By Victoria Spilabotte. CREATED Aug 2, 2013

Las Vegas, NV (KTNV) -- It's been seven months since the night Lawrence Gordon said a Las Vegas police officer shot him in the leg, but last week Sheriff Doug Gillespie announced that officer would keep his job. 

"When the announcement was made to the community it just didn't feel right for me to stay on the board," former Use of Force Review Board member Miriam Rodriguez said. "Quite frankly it feels like the board has no purpose right now."
Rodriguez sat on the Use of Force Board for four years and was part of the review for Officer Jaquar Roston's case. She called it quits when the Sheriff overturned the boards recommendation to fire the officer. Four other board members also resigned. 
"It should not be the Sheriff's job to undo or untie those decisions because he wears a badge, he wears a uniform and carries a gun," Rodriguez said. 
At a press conference Friday involving a different shooting Undersheriff Jim Dixon talked about the board's concerns. 
"We do listen to their opinions but that is only a part of the process," Dixon said. "When you're on that board you make recommendations to the Sheriff."
The Sheriff has the final word and some are now waiting to see how he'll rule on other pending cases like the case involving Officer Jesus Arevalo who shot an unarmed veteran in 2011. 
"I think officer Jesus Arevalo is done as a police officer," Steve Sanson with the group Veterans in Politics said. "If he was to get his job back it would be a real black eye on Sheriff Doug Gillespie."
Rodriguez said she spoke with the Sheriff on Thursday and expressed her reason for resignation. 

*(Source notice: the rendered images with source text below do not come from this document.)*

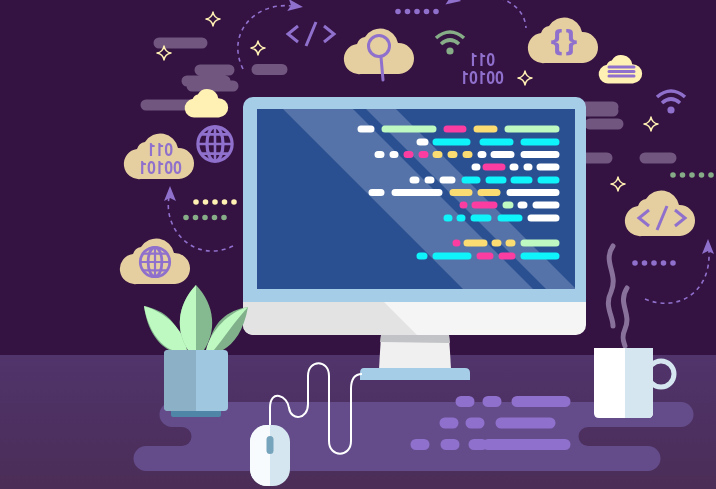
<!DOCTYPE html>
<html lang="en">
<head>
<meta charset="utf-8">
<title>Programming workspace</title>
<style>
:root{--night:#341241;--desk-top:#50346b;--desk-low:#4b2d57;--shade:#644c8b;--violet:#8f70cc;--sand:#e5cfa0;--cream:#fff0b3;--mist:#715680;--sky:#a5cde8;--screen:#2a5092;--white:#fff;--cyan:#0ff3fb;--pink:#fb3da2;--yellow:#fbdc72;--mint:#bdf9c0;--green:#86ad87;--ice:#d5e6f0}
html,body{margin:0;overflow:hidden;background:var(--night)}
svg{display:block}
.cloud{fill:var(--sand)}
.cloud-small{fill:var(--cream)}
.icon{fill:none;stroke:var(--violet);stroke-width:3}
.code path{fill:none;stroke-width:7;stroke-linecap:round}
.bits{fill:var(--violet);font:700 19px "TeX Gyre Heros Cn","Liberation Sans",sans-serif;text-anchor:middle}
.braces{fill:var(--violet);font:700 31px "Open Sans",sans-serif;text-anchor:middle}
.orbit{fill:none;stroke:var(--violet);stroke-width:1.6;stroke-dasharray:4 4}
.arrow{fill:var(--violet)}
.mist{fill:none;stroke:var(--mist);stroke-width:11;stroke-linecap:round}
.dots{fill:none;stroke-width:5.6;stroke-linecap:round;stroke-dasharray:0 9.5}
.star{fill:none;stroke:var(--cream);stroke-width:1.5;stroke-linejoin:round}
.steam{fill:none;stroke:#88719a;stroke-width:5;stroke-linecap:round}
</style>
</head>
<body>
<svg width="716" height="489" viewBox="0 0 716 489" role="img" aria-label="Desktop computer showing code, with coding icons, plant, mouse and mug">
<defs>
<linearGradient id="desk-fill" x2="0" y2="1"><stop stop-color="var(--desk-top)"/><stop offset="1" stop-color="var(--desk-low)"/></linearGradient>
<path id="cloud" d="M15 49A15 15 0 0 1 11 19A10 10 0 0 1 19 12A18 18 0 0 1 52 18A15.5 15.5 0 0 1 53 49Z"/>
<path id="star" class="star" d="M0-7Q1-1 7 0Q1 1 0 7Q-1 1-7 0Q-1-1 0-7Z"/>
<g id="globe" class="icon"><circle r="16"/><ellipse rx="7.5" ry="16"/><path d="M0-16V16M-16 0H16M-13-9H13M-13 9H13" stroke-width="2.4"/></g>
<g id="tag" class="icon"><path d="M-13-8L-23 0L-13 8M13-8L23 0L13 8M5-12L-5 12"/></g>
<g id="wifi" fill="none" stroke-width="3.6"><path d="M-14-9Q0-21 14-9M-9-3Q0-11 9-3"/><circle cy="4" r="1.8"/></g>
<g id="bits" class="bits" transform="scale(-1 1)"><text>011</text><text y="18">00101</text></g>
<path id="arrow" class="arrow" d="M0-8L6 7L0 4L-6 7Z"/>
<clipPath id="screen-clip"><rect x="257" y="109" width="318" height="180"/></clipPath>
<clipPath id="monitor-clip"><rect x="243" y="97" width="343" height="238" rx="10"/></clipPath>
<clipPath id="pot-clip"><rect x="164" y="350" width="64" height="61" rx="4"/></clipPath>
</defs>

<g id="background">
<rect width="716" height="489" fill="var(--night)"/>
<rect y="355" width="716" height="134" fill="url(#desk-fill)"/>
<path fill="var(--shade)" d="M172 402H681A12.5 12.5 0 0 1 681 427H588A9.5 9.5 0 0 0 588 446H648A12.5 12.5 0 0 1 648 471H146A12.5 12.5 0 0 1 146 446H182A9.5 9.5 0 0 0 182 427H172A12.5 12.5 0 0 1 172 402Z"/>
<path d="M461 401.500H469M488 401.500H496M517 401.500H565M445 423H453M471 423H479M501 423H550M416 444.500H424M446 444.500H454M474 444.500H482M488 444.500H565" fill="none" stroke="var(--violet)" stroke-width="11" stroke-linecap="round"/>
</g>

<g id="mist">
<path class="mist" d="M159 43H202M257 69.500H282M200 70H229M187 81H225M192 86H233M146 105H200M580 107H613M580 111H613M590 124H618M580 158H607M645 158H671"/>
</g>

<g id="orbits">
<path class="orbit" d="M243 69C226 35 253 2 292 6M453 0C478-12 524-4 526 28M233 246C196 264 163 231 169 197M645 299C675 312 711 295 709 251"/>
<use href="#arrow" transform="translate(295 6) rotate(98)"/>
<use href="#arrow" transform="translate(452 0) rotate(235)"/>
<use href="#arrow" x="170" y="194"/>
<use href="#arrow" x="708" y="247"/>
<path class="dots" stroke="var(--violet)" d="M398 11.500H437M635 263H674"/>
<path class="dots" stroke="var(--cream)" d="M196 202H235"/>
<path class="dots" stroke="var(--green)" d="M186 217.500H225M673 175H712"/>
<use href="#star" x="213" y="19"/><use href="#star" x="164" y="53"/><use href="#star" x="258" y="48"/><use href="#star" x="525" y="78"/><use href="#star" x="651" y="124"/><use href="#star" x="618" y="184"/>
</g>

<g id="coding-icons">
<use href="#cloud" class="cloud-small" transform="translate(186 87) scale(.62)"/>
<g><use href="#cloud" class="cloud" x="346" y="25"/><circle class="icon" cx="379" cy="46" r="10.500"/><path class="icon" d="M381 57L383 80" stroke-width="5" stroke-linecap="round"/></g>
<g><use href="#cloud" class="cloud" x="530" y="14"/><text class="braces" x="565" y="51" letter-spacing="2">{}</text></g>
<g><use href="#cloud" class="cloud-small" transform="translate(600 53) scale(.62)"/><path class="icon" d="M609 67H634M609 71.500H634M609 76H634" stroke-width="2.500" stroke-linecap="round"/></g>
<g><use href="#cloud" class="cloud" x="126" y="130"/><use href="#bits" x="160" y="156"/></g>
<g><use href="#cloud" class="cloud" x="122" y="235"/><use href="#globe" transform="translate(155 262) scale(.92)"/></g>
<g><use href="#cloud" class="cloud" x="627" y="187"/><use href="#tag" x="662" y="218"/></g>
<use href="#globe" transform="translate(215 144) scale(1.070)"/>
<use href="#tag" x="311" y="34"/>
<use href="#bits" x="482" y="66"/>
<use href="#wifi" x="450" y="47" stroke="var(--green)"/>
<use href="#wifi" x="671" y="106" stroke="var(--violet)"/>
</g>

<g id="monitor">
<path fill="#f0f0f0" d="M381 335H449L451 369H379Z"/>
<path fill="#c2c3c6" d="M381 335H449L450 343L380 342Z"/>
<path fill="var(--sky)" d="M364 368H465Q470 368 470 373V380H360V373Q360 368 364 368Z"/>
<g clip-path="url(#monitor-clip)">
<rect x="243" y="97" width="343" height="205" fill="var(--sky)"/>
<rect x="243" y="302" width="343" height="33" fill="#f5f5f5"/>
<path fill="#e3e3e4" d="M243 302H384L417 335H243Z"/>
</g>
<g clip-path="url(#screen-clip)">
<rect x="257" y="109" width="318" height="180" fill="var(--screen)"/>
<path fill="#fff" opacity=".2" d="M283 109H353L533 289H463ZM366 109H396L576 289H546Z"/>
</g>
<g class="code">
<path stroke="var(--white)" d="M361 129H371M420 142H425M378 154.500H381M393 154.500H395M481 154.500H483M494 154.500H511M524 154.500H556M475 167H477M513 167H515M527 167H529M540 167H556M413 180H416M428 180H431M443 180H452M372 192.500H381M395 192.500H439M510 192.500H556M521 205H524M536 205H556M531 218H556"/>
<path stroke="var(--mint)" d="M385 129H433M508 129H556M506 205H510M524 243H556"/>
<path stroke="var(--pink)" d="M447 129H463M407 154.500H410M422 154.500H425M486 167H502M463 205H464M475 205H494M456 243H457M480 256H490M502 256H512"/>
<path stroke="var(--yellow)" d="M477 129H494M436 154.500H439M451 154.500H454M466 154.500H469M453 192.500H469M481 192.500H497M467 243H484M495 243H498M509 243H512"/>
<path stroke="var(--cyan)" d="M436 142H467M483 142H510M524 142H556M465 180H477M489 180H503M514 180H529M541 180H556M447 218H449M460 218H462M474 218H488M501 218H519M420 256H424M436 256H468M524 256H556"/>
</g>
</g>

<g id="plant">
<path fill="#80b18b" d="M183 350C180 322 164 310 144 306C147 330 158 344 169 350ZM208 350C211 322 228 310 248 307C244 330 234 344 223 350Z"/>
<path fill="var(--mint)" d="M144 306C148 330 160 345 172 350H187C184 330 167 313 144 306ZM248 307C229 312 211 330 206 350H214C224 338 235 321 248 307Z"/>
<path fill="#85b98f" d="M196 285C176 306 176 332 188 350H204C216 332 216 306 196 285Z"/>
<path fill="var(--mint)" d="M196 285C176 306 176 332 188 350H196Z"/>
<rect x="171" y="408" width="50" height="9" rx="2" fill="#4f86a7"/>
<g clip-path="url(#pot-clip)"><rect x="164" y="350" width="64" height="61" fill="#9fc8e0"/><rect x="164" y="350" width="32" height="61" fill="#8cb0c6"/></g>
</g>

<g id="mouse">
<path d="M270 426V408C270 388 288 396 289 408C291 421 308 420 308 404V376C308 359 329 359 329 376V441C329 458 351 458 351 441V389Q351 374 362 374" fill="none" stroke="#fff" stroke-width="2"/>
<rect x="250" y="425" width="40" height="61" rx="17" fill="var(--ice)"/>
<path fill="#f8fbfd" d="M270 425H267A17 17 0 0 0 250 442V469A17 17 0 0 0 267 486H270Z"/>
<rect x="266.500" y="436" width="7" height="18" rx="3.500" fill="#76a4bd"/>
</g>

<g id="mug">
<path class="steam" d="M613 246C602 262 619 274 611 292C604 306 613 316 613 326M627 288C617 304 632 313 625 329C621 338 624 342 625 346"/>
<circle cx="661" cy="374" r="13" fill="none" stroke="var(--ice)" stroke-width="5"/>
<path fill="#fff" d="M594 348H653V413Q653 418 648 418H599Q594 418 594 413Z"/>
<path fill="var(--ice)" d="M625 348H653V413Q653 418 648 418H625Z"/>
</g>
</svg>
</body>
</html>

There are 15 civilian board members who decided to stay on the board. Members rotate position as officer shooting need review.